For the better part of a year, Greenfield Parks and Recreation Director Scott Jaquish has been asked to get creative when it comes to making the city’s new Community Center run like a self-sufficient business.
On Tuesday at City Hall, the city got a little creative itself to lend Jaquish a hand.
The Common Council voted 4-1 in favor of amending the municipal code to define the term “public sign.” The decision was in response to Jaquish’s proposal to allow Clear Channel construct, install and pay for the upkeep of a monument-style electronic reader board sign outside the Community Center.
In exchange for the sign, Clear Channel would enter into a 20-year lease with the city, agreeing to maintain the sign and pay approximately $12,000 per year to use the sign for off-premises advertising. The proposal, however, was turned back by the Common Council last month because off-premises advertising is prohibited by the city’s sign code ordinance.
After Tuesday, it still is, but with exceptions that will allow the Community Center sign and others potentially like it to be erected.
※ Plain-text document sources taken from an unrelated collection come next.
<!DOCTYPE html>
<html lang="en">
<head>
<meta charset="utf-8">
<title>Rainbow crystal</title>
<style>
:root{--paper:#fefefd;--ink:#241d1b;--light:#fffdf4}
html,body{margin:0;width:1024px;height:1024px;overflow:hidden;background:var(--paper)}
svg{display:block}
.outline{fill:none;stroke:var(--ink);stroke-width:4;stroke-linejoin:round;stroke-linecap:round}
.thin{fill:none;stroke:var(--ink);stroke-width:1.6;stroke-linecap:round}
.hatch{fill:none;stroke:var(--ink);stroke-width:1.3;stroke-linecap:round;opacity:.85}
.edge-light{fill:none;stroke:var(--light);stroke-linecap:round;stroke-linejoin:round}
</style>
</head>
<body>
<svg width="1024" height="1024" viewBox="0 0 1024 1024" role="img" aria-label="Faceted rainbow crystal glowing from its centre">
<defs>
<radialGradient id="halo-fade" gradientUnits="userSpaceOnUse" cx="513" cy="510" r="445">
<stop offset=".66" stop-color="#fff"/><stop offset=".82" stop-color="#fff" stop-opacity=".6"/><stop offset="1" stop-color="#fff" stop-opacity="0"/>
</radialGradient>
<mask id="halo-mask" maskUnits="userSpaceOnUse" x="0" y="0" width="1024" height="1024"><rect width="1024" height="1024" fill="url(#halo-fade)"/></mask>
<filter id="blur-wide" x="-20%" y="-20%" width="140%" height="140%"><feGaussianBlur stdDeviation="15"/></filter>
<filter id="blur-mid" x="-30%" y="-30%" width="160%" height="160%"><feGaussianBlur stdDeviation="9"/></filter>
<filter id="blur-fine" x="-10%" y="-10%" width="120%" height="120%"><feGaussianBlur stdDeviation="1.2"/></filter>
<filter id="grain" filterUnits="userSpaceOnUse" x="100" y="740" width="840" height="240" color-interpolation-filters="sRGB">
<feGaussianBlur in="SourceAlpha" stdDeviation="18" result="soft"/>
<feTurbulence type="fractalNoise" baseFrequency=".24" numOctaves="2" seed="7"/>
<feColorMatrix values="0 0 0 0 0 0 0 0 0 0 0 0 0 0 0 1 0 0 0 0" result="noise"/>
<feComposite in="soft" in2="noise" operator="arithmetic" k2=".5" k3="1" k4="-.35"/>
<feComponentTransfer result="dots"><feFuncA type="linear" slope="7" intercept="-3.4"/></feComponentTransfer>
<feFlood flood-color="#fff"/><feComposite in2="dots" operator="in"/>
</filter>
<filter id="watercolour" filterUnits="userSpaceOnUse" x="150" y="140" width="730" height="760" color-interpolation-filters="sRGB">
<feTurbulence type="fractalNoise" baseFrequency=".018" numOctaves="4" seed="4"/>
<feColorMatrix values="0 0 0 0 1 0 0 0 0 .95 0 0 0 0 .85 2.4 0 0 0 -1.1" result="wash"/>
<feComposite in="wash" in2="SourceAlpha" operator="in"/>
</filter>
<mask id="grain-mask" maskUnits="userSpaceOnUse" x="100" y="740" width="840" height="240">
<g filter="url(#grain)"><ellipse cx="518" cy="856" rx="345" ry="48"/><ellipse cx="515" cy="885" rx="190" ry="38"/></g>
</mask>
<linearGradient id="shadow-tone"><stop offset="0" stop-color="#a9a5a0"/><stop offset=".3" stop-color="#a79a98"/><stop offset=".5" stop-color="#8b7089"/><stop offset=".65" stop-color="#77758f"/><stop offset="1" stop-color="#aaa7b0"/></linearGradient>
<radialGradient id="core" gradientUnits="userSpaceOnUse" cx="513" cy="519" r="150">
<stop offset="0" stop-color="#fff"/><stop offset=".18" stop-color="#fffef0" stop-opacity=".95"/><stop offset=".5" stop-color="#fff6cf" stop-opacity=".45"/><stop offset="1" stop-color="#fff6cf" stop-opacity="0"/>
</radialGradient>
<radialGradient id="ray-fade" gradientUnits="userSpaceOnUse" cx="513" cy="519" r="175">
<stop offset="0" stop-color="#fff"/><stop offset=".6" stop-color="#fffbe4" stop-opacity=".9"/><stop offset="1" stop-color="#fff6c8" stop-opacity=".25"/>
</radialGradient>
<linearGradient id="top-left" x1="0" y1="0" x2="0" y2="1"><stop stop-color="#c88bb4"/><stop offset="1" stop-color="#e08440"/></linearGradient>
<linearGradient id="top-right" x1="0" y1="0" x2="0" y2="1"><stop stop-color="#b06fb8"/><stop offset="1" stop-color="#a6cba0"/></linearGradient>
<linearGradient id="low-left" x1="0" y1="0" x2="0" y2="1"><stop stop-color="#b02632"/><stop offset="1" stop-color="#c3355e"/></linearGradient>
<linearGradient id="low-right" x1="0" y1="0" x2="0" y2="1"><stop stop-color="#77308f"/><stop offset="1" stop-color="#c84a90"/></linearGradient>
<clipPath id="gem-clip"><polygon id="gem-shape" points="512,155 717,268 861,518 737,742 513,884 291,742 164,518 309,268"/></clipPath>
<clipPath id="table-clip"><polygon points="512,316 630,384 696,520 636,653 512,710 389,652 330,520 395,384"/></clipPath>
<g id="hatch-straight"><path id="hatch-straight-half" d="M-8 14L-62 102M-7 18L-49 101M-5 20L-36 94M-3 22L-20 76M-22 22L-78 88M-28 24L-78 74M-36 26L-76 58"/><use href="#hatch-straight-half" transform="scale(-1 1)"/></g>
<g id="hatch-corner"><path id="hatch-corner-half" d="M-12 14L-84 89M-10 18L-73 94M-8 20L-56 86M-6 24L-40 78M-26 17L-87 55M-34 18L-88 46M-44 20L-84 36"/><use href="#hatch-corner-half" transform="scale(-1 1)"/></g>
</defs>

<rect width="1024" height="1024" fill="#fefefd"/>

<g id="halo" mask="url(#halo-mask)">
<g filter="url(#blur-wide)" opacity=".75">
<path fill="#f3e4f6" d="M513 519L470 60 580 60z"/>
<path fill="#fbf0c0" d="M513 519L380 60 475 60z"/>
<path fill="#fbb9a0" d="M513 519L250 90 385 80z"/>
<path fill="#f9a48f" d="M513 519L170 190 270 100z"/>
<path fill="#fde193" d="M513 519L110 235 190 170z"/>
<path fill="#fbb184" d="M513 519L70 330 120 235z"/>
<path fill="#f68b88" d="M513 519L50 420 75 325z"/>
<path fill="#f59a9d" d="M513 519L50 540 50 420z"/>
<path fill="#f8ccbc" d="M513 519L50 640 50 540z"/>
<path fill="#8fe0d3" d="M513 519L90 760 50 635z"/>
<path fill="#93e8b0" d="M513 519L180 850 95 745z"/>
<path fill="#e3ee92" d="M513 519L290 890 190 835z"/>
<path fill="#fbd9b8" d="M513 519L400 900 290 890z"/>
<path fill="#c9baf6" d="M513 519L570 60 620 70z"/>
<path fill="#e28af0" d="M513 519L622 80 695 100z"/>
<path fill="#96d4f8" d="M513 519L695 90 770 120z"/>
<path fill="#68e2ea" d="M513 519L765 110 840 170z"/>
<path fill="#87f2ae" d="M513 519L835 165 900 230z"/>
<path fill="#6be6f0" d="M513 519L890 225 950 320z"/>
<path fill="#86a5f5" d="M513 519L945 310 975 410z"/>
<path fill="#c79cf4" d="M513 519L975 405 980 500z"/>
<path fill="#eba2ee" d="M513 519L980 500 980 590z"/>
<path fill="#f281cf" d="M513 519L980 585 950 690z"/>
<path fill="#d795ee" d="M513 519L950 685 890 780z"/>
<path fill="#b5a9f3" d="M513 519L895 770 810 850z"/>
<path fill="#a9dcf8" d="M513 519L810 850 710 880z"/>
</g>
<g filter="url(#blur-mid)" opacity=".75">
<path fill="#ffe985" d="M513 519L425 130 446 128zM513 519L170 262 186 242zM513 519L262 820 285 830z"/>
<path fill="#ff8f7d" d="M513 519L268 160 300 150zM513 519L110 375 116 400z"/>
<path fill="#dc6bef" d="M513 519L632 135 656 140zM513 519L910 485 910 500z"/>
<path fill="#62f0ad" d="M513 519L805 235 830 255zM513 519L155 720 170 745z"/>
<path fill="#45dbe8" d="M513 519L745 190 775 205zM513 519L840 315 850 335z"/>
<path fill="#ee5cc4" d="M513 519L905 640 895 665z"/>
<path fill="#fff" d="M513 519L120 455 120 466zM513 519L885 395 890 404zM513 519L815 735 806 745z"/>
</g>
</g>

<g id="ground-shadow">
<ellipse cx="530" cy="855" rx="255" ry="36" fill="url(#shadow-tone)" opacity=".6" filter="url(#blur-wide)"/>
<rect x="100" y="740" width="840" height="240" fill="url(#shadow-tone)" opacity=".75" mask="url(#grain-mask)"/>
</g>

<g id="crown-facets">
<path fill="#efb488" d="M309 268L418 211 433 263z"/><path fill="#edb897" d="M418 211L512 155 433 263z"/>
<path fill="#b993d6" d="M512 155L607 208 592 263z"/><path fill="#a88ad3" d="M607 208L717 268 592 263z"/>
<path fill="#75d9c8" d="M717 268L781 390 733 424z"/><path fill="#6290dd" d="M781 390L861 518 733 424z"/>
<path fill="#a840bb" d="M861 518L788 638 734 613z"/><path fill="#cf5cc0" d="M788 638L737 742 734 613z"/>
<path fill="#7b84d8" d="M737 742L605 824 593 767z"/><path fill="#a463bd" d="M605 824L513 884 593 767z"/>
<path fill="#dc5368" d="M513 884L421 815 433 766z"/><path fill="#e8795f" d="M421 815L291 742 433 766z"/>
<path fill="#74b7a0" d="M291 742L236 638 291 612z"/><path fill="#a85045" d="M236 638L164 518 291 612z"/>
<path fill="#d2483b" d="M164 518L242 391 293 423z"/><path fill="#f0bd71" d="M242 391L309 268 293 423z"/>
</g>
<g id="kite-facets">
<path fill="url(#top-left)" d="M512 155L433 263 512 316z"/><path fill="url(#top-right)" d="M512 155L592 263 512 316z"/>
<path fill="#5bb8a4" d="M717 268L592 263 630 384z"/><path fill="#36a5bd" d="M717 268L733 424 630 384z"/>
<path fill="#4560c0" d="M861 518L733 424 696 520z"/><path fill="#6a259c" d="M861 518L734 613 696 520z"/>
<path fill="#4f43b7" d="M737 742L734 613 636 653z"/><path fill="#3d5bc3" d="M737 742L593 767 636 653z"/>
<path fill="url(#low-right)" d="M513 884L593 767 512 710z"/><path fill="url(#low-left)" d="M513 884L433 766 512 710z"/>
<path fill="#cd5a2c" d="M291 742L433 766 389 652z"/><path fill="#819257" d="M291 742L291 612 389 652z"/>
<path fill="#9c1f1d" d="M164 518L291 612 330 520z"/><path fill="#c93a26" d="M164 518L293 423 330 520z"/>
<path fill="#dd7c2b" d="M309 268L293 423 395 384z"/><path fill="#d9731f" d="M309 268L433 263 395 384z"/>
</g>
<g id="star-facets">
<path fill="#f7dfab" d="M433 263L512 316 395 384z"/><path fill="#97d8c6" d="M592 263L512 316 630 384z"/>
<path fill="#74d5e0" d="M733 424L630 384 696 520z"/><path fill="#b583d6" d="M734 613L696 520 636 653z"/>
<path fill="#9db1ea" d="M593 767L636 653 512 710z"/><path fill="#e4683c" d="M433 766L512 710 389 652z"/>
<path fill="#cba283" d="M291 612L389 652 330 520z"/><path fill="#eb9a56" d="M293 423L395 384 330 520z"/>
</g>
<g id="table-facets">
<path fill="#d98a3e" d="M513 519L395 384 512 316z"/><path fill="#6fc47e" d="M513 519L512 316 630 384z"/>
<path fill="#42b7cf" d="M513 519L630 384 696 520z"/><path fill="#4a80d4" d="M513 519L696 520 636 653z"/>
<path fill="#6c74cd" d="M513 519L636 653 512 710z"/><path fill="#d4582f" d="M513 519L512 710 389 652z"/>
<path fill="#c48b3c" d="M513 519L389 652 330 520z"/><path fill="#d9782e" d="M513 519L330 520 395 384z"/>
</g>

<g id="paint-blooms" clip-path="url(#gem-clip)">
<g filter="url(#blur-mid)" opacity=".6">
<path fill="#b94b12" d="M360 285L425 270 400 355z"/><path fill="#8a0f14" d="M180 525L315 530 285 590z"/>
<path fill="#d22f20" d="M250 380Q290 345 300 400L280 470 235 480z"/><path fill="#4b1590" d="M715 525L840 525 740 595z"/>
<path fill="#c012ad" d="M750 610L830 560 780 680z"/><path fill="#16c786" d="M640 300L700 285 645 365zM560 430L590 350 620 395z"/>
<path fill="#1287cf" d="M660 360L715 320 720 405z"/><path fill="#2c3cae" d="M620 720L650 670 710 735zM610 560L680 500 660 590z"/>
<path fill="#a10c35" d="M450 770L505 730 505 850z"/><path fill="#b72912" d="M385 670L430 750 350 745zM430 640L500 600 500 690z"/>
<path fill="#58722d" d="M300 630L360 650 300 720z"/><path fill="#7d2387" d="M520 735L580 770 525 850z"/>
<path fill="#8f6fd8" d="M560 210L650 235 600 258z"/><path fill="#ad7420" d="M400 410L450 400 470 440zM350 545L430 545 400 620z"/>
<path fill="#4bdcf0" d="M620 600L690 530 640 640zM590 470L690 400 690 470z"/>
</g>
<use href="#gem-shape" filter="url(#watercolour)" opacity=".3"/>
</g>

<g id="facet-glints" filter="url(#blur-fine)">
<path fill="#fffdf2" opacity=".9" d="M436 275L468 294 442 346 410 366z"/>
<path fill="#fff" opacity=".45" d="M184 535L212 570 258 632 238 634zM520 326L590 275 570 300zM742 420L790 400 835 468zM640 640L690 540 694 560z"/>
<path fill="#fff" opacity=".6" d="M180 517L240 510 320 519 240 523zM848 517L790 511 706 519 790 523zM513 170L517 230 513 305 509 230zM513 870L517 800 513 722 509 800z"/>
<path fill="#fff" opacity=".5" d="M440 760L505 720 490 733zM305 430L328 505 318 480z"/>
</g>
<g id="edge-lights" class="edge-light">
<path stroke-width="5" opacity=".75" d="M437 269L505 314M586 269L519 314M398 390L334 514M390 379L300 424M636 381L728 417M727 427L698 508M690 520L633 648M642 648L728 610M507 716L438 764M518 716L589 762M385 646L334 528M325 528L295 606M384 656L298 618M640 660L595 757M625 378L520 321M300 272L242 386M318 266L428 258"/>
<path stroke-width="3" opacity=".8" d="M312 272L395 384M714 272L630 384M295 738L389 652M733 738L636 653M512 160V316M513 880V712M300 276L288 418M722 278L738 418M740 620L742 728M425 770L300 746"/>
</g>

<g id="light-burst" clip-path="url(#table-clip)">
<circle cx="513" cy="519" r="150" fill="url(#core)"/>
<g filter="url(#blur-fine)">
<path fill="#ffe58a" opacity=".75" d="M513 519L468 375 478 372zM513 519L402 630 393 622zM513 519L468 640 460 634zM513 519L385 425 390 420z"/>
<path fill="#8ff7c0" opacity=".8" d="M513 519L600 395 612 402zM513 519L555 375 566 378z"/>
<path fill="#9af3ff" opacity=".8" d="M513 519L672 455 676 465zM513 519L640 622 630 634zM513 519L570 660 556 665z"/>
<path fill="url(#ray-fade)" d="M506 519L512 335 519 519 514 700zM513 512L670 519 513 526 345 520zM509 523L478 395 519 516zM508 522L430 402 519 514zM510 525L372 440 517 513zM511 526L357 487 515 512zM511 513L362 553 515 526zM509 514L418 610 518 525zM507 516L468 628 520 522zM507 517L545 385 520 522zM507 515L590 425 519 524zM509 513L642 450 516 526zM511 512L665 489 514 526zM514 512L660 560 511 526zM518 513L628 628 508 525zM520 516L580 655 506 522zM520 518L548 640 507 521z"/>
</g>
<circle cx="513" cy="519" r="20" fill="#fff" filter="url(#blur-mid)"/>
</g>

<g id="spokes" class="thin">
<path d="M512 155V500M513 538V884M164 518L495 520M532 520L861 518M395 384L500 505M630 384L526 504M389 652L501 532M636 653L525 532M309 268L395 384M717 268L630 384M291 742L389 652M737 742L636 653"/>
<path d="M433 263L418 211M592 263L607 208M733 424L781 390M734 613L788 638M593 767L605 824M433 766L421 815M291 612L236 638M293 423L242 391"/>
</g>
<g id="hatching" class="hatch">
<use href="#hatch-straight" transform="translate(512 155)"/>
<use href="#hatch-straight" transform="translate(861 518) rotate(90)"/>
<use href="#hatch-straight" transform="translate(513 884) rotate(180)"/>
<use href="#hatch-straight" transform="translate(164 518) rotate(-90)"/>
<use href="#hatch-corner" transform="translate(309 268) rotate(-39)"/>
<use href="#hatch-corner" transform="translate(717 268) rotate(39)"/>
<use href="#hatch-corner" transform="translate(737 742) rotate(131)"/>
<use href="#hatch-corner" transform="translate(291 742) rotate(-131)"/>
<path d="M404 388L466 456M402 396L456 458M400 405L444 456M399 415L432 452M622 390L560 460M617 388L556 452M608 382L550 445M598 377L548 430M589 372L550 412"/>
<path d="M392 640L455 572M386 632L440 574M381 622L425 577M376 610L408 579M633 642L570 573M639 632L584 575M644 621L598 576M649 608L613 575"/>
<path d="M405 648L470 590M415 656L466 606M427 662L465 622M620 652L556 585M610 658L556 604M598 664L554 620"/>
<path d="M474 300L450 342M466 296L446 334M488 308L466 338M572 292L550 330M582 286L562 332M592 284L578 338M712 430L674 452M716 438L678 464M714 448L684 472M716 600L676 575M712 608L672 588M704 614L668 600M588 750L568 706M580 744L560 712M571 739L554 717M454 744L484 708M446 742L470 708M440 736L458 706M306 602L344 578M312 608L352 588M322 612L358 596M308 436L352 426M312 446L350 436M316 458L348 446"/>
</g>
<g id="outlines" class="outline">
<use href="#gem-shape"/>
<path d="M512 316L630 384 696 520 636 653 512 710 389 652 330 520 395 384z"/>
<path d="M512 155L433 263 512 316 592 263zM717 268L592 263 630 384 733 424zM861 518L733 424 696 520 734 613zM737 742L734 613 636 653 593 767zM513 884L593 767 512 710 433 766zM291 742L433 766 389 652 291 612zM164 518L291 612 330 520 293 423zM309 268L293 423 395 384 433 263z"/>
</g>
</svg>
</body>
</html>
Now, by definition, a public sign is one that is located or placed upon a municipal- or governmental-owned property where a government or municipal building is present and the governmental entity or municipality is either the owner of the sign or has an ownership interest by means of a lease or other contractual relationship.
In addition, the public sign shall be used for the display of public service announcements for the community in addition to general advertising messages.
In the case of the proposed sign outside the Community Center, the reader board will cycle through as many as eight different screens, one that will be used for community messages and seven that will display advertising.
“Things are not going to get easier,” Mayor Michael Neitzke said. “The last three budgets, money is tight. Levy limits are clearly in place for at least one year, probably three more years. I share concerns, but if advertising is done tastefully and it helps support the taxpayers and provide good things for them, it’s probably the right thing to do.”
“We wanted a way to approve (the Community Center sign) so our Community Center could benefit, so our citizens could benefit,” Alderperson Linda Lubotsky said. “The Park (and Rec) Board has spent hours, days weeks, months trying to find a way to do this. We found a way … We can sit here all night discussing the what ifs, but this is a win-win for the city.”
The Common Council debated the amendment for nearly 45 minutes, weighing the financial benefits to the city, specifically the Community Center, against potential, unforeseen issues that could arise.
One concern several alderpersons raised was potential political advertising or “questionable” advertising. Mark Rausch of Clear Channel assured his company would not allow such advertising and that it would not allow issue advocacy advertisements, but that doesn’t mean another company would abide by a similar decency policy.
“It’s one thing that Clear Channel and us are on the same page and they are willing to follow through on their own standards which we agree with,” City Attorney Roger Pyzyk said. “But it’s another thing if a competitor comes in and says we don’t think the same way as Clear Channel. We have our own standards.”
Alderperson Karl Kastner, who has had concerns about city billboard advertising in the past, cast the only dissenting vote. He doesn’t want to see these mini-billboards or signs popping up at every possible location.
“I don’t like the can of worms we’re opening up here,” Kastner said. “It could get uglier than this. … I can’t see us selling out the city for advertising.”
Kastner also asked why the city wouldn’t go out for bids for such a sign, instead of simply handing the agreement to Clear Channel, which the city has an established relationship. The I-894 digital billboard located in the Division of Public Works yard is Clear Channel’s.
Clear Channel’s Community Center sign proposal has to go back in front of the Park and Recreation Board and return to the Common Council for approval.
“I guess I feel there is some sense of ownership,” Rausch said. “We did put the whole thing together at the request of the city, and now you say you want to take what we put together and shop it around to our competitors?”